■ Task description
Pull every line containing "makes" from the data.

***** Stored data *****

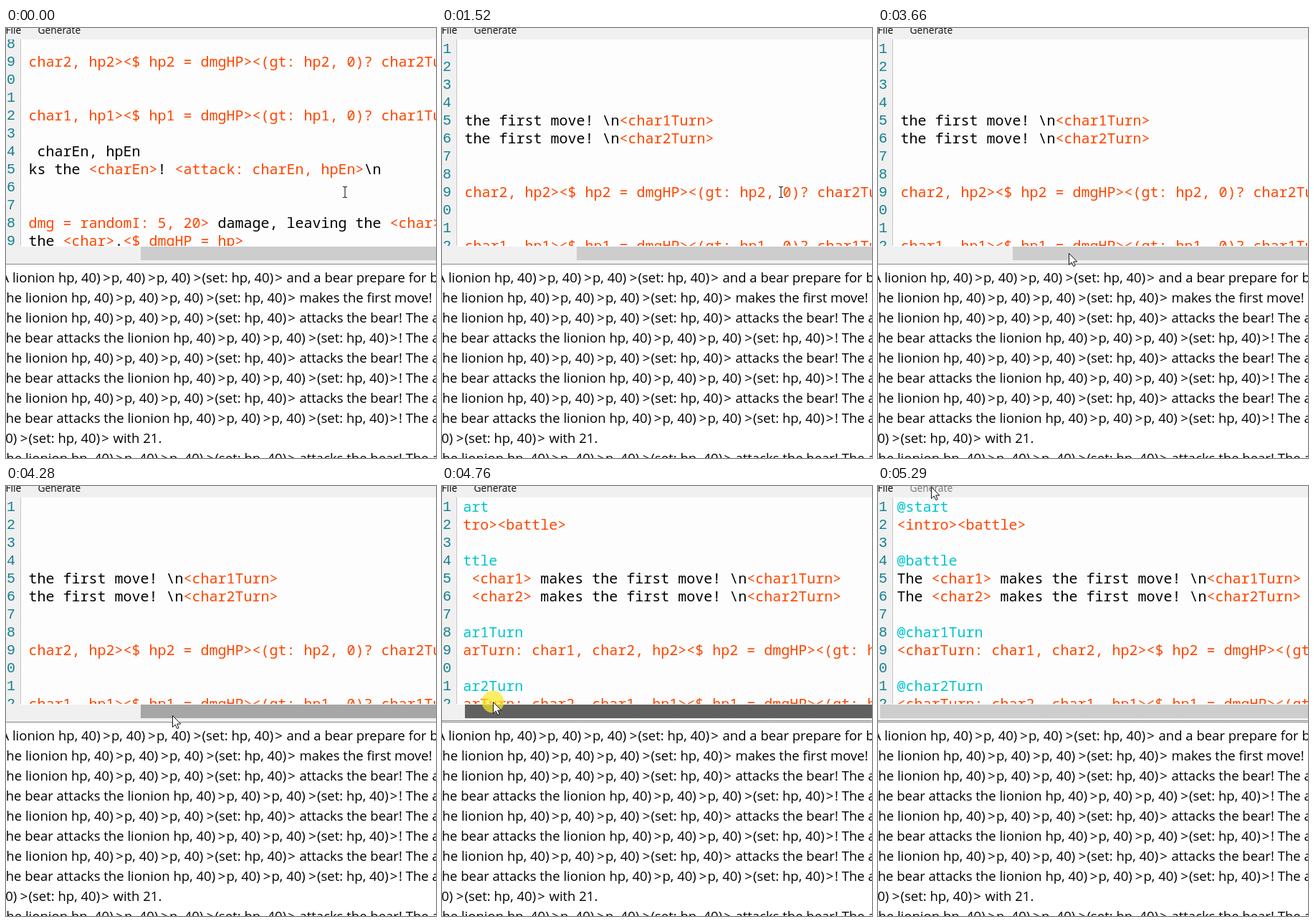
Recreate the animation shown at these times as an HTML page. Size 600 px wide and 600 px high, loop 8 s.

```html
<!DOCTYPE html>
<html lang="en">
<head>
<meta charset="utf-8">
<style>
html, body { margin: 0; width: 100%; height: 100%; overflow: hidden; background: #fff; }
svg { display: block; width: 600px; height: 600px; }
text { white-space: pre; }
.code { font: 300 20px "Noto Sans Mono", monospace; }
.number { font: 20px "Liberation Mono", monospace; fill: #128291; }
.output { font: 18.5px "Open Sans", sans-serif; }
.menu { font: 13.8px "Open Sans", sans-serif; }
</style>
</head>
<body>
<svg viewBox="0 0 600 600">
  <defs><clipPath id="pane"><rect y="16" width="600" height="288"/></clipPath></defs>
  <rect width="600" height="329" fill="#f0f0f0"/>
  <rect x="20" y="16" width="580" height="289" fill="#fdfdfd"/>
  <rect x="20" y="16" width="1" height="288" fill="#c4c4c4"/>
  <g clip-path="url(#pane)">
    <g id="numbers" class="number"></g>
    <g id="code" class="code"></g>
  </g>
  <g class="menu">
    <text x="-.5" y="8">File</text>
    <text id="generate" x="44.5" y="8">Generate</text>
  </g>
  <rect id="thumb" y="305" width="620" height="19"/>
  <path id="focus" d="M0 327.5H600" stroke="#222" stroke-dasharray="1 1"/>
  <rect y="329" width="600" height="1" fill="#858585"/>
  <g id="output" class="output"></g>
  <circle id="halo" r="15.5" fill="#fae628" fill-opacity=".72"/>
  <path id="beam" d="M-3 -7.5H-1L0 -6.5L1 -7.5H3M0 -6.5V6.5M-3 7.5H-1L0 6.5L1 7.5H3"
    fill="none" stroke="#222" stroke-width="1.1"/>
  <path id="arrow" d="M.5 .5V16.5L4.2 13L6.8 18.6L9.2 17.5L6.7 12H11.8Z" fill="#fff" stroke="#111"/>
</svg>
<script>
const LOOP = 8000, LINE = 25, CHAR = 12;
const COLORS = { tag: "#ff4500", label: "#00c5cd", plain: "#000" };

const source = `@start
<intro><battle>

@battle
The <char1> makes the first move! \\n<char1Turn>
The <char2> makes the first move! \\n<char2Turn>

@char1Turn
<charTurn: char1, char2, hp2><$ hp2 = dmgHP><(gt: hp2, 0)? char2Turn>

@char2Turn
<charTurn: char2, char1, hp1><$ hp1 = dmgHP><(gt: hp1, 0)? char1Turn>

@charTurn: charAt, charEn, hpEn
The <charAt> attacks the <charEn>! <attack: charEn, hpEn>\\n


The attack deals <dmg = randomI: 5, 20> damage, leaving the <char>
The attack missed the <char>.<$ dmgHP = hp>
`.split("\n");

// Each step holds until the next one.
const scrollSteps = [[0, 182], [920, 125], [990, 50], [1520, 0]];
const pointerSteps = [
  [0, 473, 229], [2180, 390, 268], [2250, 269, 307],
  [3660, 266, 314], [3730, 260, 322], [3800, 252, 328], [3870, 246, 329], [4000, 239, 323],
  [4140, 237, 322], [4210, 234, 321], [4280, 232, 320], [4350, 227, 315],
  [4550, 216, 313], [4620, 178, 309], [4690, 124, 304], [4760, 71, 301],
  [4830, 55, 301], [4900, 46, 301], [4960, 41, 301], [5290, 74, 1]
];

const $ = id => document.getElementById(id);
const at = (steps, t) => steps.findLast(step => step[0] <= t);
const move = (node, x, y) => node.setAttribute("transform", `translate(${x} ${y})`);
const show = (node, on) => node.setAttribute("visibility", on ? "visible" : "hidden");

function addText(parent, x, y, content, attrs = {}) {
  const node = document.createElementNS("http://www.w3.org/2000/svg", "text");
  for (const [key, value] of Object.entries({ x, y, ...attrs })) node.setAttribute(key, value);
  node.textContent = content;
  parent.append(node);
  return node;
}

const runs = [];
source.forEach((line, row) => {
  addText($("numbers"), 1, 35 + row * LINE, (row + 1) % 10);
  for (const match of line.matchAll(/<[^>]*>|@\w+|[^<@]+/g)) {
    const content = match[0], col = match.index;
    const kind = content[0] === "<" ? "tag" : content[0] === "@" ? "label" : "plain";
    const node = addText($("code"), 0, 36 + row * LINE, content, { fill: COLORS[kind] });
    runs.push({ node, content, col });
  }
});

function addOutput(row, x, before, after) {
  const y = 355 + row * 28;
  const put = (dx, content, anchor = "start") =>
    addText($("output"), x + dx, y, content, { "text-anchor": anchor });
  // A group ends with a centred bracket just before the next group.
  const group = (dx, content, end) => {
    put(dx, content);
    put(end - 6.5, ">", "middle");
  };
  put(-5, before, "end");
  group(0, "hp, 40)", 74);
  group(74, "p, 40)", 137);
  group(137, "p, 40)", 200.5);
  group(200.5, "(set: hp, 40)", 314);
  put(after[0] === "!" ? 314.5 : 318.5, after);
}

const lionHits = row => addOutput(row, 91, "The lionion", "attacks the bear! The attack");
const bearHits = row => addOutput(row, 233.5, "The bear attacks the lionion", "! The attack");
addOutput(0, 73, "A lionion", "and a bear prepare for battle");
addOutput(1, 91, "The lionion", "makes the first move!");
for (const row of [2, 4, 6]) { lionHits(row); bearHits(row + 1); }
addOutput(8, -169, "", "with 21.");
lionHits(9);

let lastScroll;
function scrollCode(left) {
  if (left === lastScroll) return;
  lastScroll = left;
  // Characters cut by the left edge are left out entirely.
  const first = Math.ceil(left / CHAR);
  for (const { node, content, col } of runs) {
    const skip = Math.max(0, first - col);
    node.textContent = content.slice(skip);
    node.setAttribute("x", 26.4 + (col + skip) * CHAR - left);
  }
}

function render(t) {
  const [, x, y] = at(pointerSteps, t);
  const top = at(scrollSteps, t)[1];
  const pressed = t >= 4550 && t < 5290;
  const thumbX = t < 4550 ? 188 : pressed ? Math.max(3, Math.min(188, x - 39)) : 3;

  scrollCode((thumbX - 3) * 211 / 185);
  move($("numbers"), 0, -top);
  move($("code"), 0, -top);
  $("thumb").setAttribute("x", thumbX);
  $("thumb").setAttribute("fill", pressed ? "#606060" : t >= 4140 && t < 4550 ? "#a6a6a6" : "#cdcdcd");
  $("generate").setAttribute("fill", t >= 5290 ? "#777" : "#111");
  show($("focus"), t >= 4550);
  show($("halo"), pressed);
  show($("beam"), t < 2250);
  show($("arrow"), t >= 2250);
  for (const id of ["halo", "beam", "arrow"]) move($(id), x, y);
}

function tick() {
  render(performance.now() % LOOP);
  requestAnimationFrame(tick);
}
tick();
</script>
</body>
</html>
```
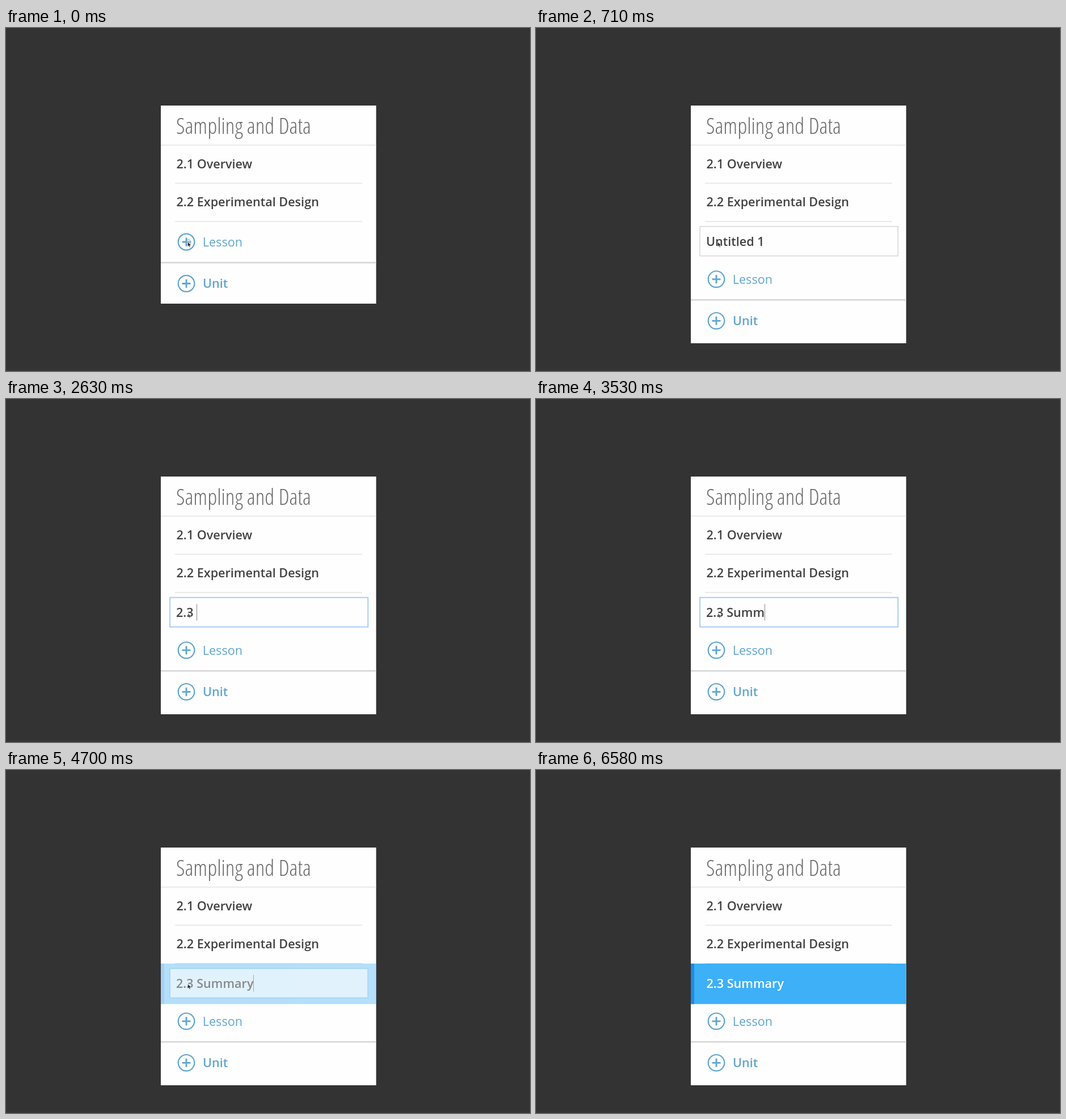
Write an HTML page that moves like this. It is 924 by 606 pixels and loops after 7.21 s.

```html
<!DOCTYPE html>
<html lang="en">
<head>
<meta charset="utf-8">
<title>Adding a lesson</title>
<style>
  html, body { margin: 0; width: 100%; height: 100%; overflow: hidden; background: #333; }
  svg { display: block; width: 924px; height: 606px; }
  text { font: 600 21.6px "Open Sans", sans-serif; fill: #424242; white-space: pre; }
  .title { font: 300 39px "Open Sans Condensed Light", "Open Sans", sans-serif; font-stretch: 75%; fill: #6a6a6a; }
  .add text { fill: #5fa5cf; }
  .add .lesson { font-weight: 400; }
  .add use { stroke: #5fa5cf; fill: none; }
</style>
</head>
<body>
<svg viewBox="0 0 924 606">
  <defs>
    <g id="plus">
      <circle r="14.3" stroke-width="2.2"/>
      <path d="M-7.5 0H7.5M0-7.5V7.5" stroke-width="2.8"/>
    </g>
    <clipPath id="slot"><rect id="slotRect" x="273" y="342" width="380"/></clipPath>
  </defs>
  <rect width="924" height="606" fill="#333"/>
  <rect y="603" width="924" height="3" fill="#393536"/>
  <rect id="card" x="273" y="137" width="379.7" fill="#fefefe"/>

  <text class="title" x="300" y="187">Sampling and Data</text>
  <text x="300.5" y="248">2.1 Overview</text>
  <text x="300.5" y="315.3">2.2 Experimental Design</text>
  <g fill="#e5e5e5">
    <rect x="273" y="206" width="379.7" height="1.6"/>
    <rect x="298" y="273.5" width="330" height="1.6"/>
    <rect x="298" y="341" width="330" height="1.6"/>
  </g>

  <g id="lower" class="add">
    <use href="#plus" x="318" y="378"/>
    <text class="lesson" x="346.8" y="386">Lesson</text>
    <rect x="273" y="413.3" width="379.7" height="2.5" fill="#d5d5d5"/>
    <use href="#plus" x="318" y="451.5"/>
    <text x="347" y="459.3">Unit</text>
  </g>

  <g id="band">
    <rect x="273" y="342" width="379.7" height="71.5" fill="#3eb0f7"/>
    <rect x="273" y="342" width="6" height="71.5" fill="#1e8be3"/>
    <text x="300.5" y="385" style="fill:#fff">2.3 Summary</text>
  </g>

  <g id="field" clip-path="url(#slot)">
    <rect id="box" x="289" y="350.7" width="349.3" height="52" fill="#fefefe"/>
    <text id="entry" x="300" y="385"></text>
    <rect id="caret" y="362" width="1" height="29.5" fill="#8a8a8a"/>
  </g>

  <circle id="ring" cx="321.5" cy="378.5" r="4.6" fill="#fff" fill-opacity=".15" stroke="#6c8fa5" stroke-width=".9"/>
  <path id="cursor" d="M0 0V8.2L2 6.5 3.3 9.5 4.7 8.9 3.4 6H6Z" fill="#222" stroke="#fff" stroke-width=".5"/>
</svg>
<script>
const LOOP = 7210;
const $ = id => document.getElementById(id);
const set = (id, attrs) => {
  for (const name in attrs) $(id).setAttribute(name, attrs[name]);
};
const show = (id, on) => { $(id).style.display = on ? "" : "none"; };

// Each track lists [start time, value]; values hold until the next step.
const at = (track, t) => track.reduce((value, step) => t >= step[0] ? step[1] : value, track[0][1]);

const opening = [[0, 0], [390, .15], [480, .45], [560, .743], [710, 1]];
const focus = [[0, 0], [1000, .5], [1110, 1]];
const selected = [[0, 0], [4700, .39], [4790, .8], [4910, 1]];
const pointer = [[0, [320.5, 378]], [6290, [552, 465]], [6390, [700, 520]], [6480, [912, 592]]];
const keyTimes = [2010, 2190, 2280, 2630, 2990, 3170, 3350, 3530, 3710, 3800, 4340];

const mix = (a, b, k) => `rgb(${a.map((v, i) => Math.round(v + (b[i] - v) * k))})`;

function draw(t) {
  const open = at(opening, t), focused = at(focus, t), chosen = at(selected, t);
  set("card", { height: 350 + 70 * open });
  set("lower", { transform: `translate(0 ${65.8 * open})` });
  set("slotRect", { height: 71 * open });
  set("band", { opacity: chosen });

  const typed = keyTimes.filter(k => t >= k).length;
  $("entry").textContent = typed ? "2.3 Summary".slice(0, typed) : open === 1 ? "Untitled 1" : "";
  set("field", { opacity: 1 - chosen });
  set("box", {
    stroke: mix([208, 208, 208], [170, 206, 242], focused),
    "stroke-width": 1.3 + .7 * focused
  });
  show("caret", typed);
  if (typed) set("caret", { x: Math.round(300 + $("entry").getComputedTextLength()) });

  show("ring", t < 90);
  show("cursor", t < 6580);
  set("cursor", {
    transform: `translate(${at(pointer, t)})`,
    opacity: t >= 1470 && t < 4700 ? .65 : 1
  });
}

const start = performance.now();
function frame() {
  draw((performance.now() - start) % LOOP);
  requestAnimationFrame(frame);
}
draw(0);
requestAnimationFrame(frame);
</script>
</body>
</html>
```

*****

■ Exercise response
The <char1> makes the first move! \\n<char1Turn>
The <char2> makes the first move! \\n<char2Turn>
addOutput(1, 91, "The lionion", "makes the first move!");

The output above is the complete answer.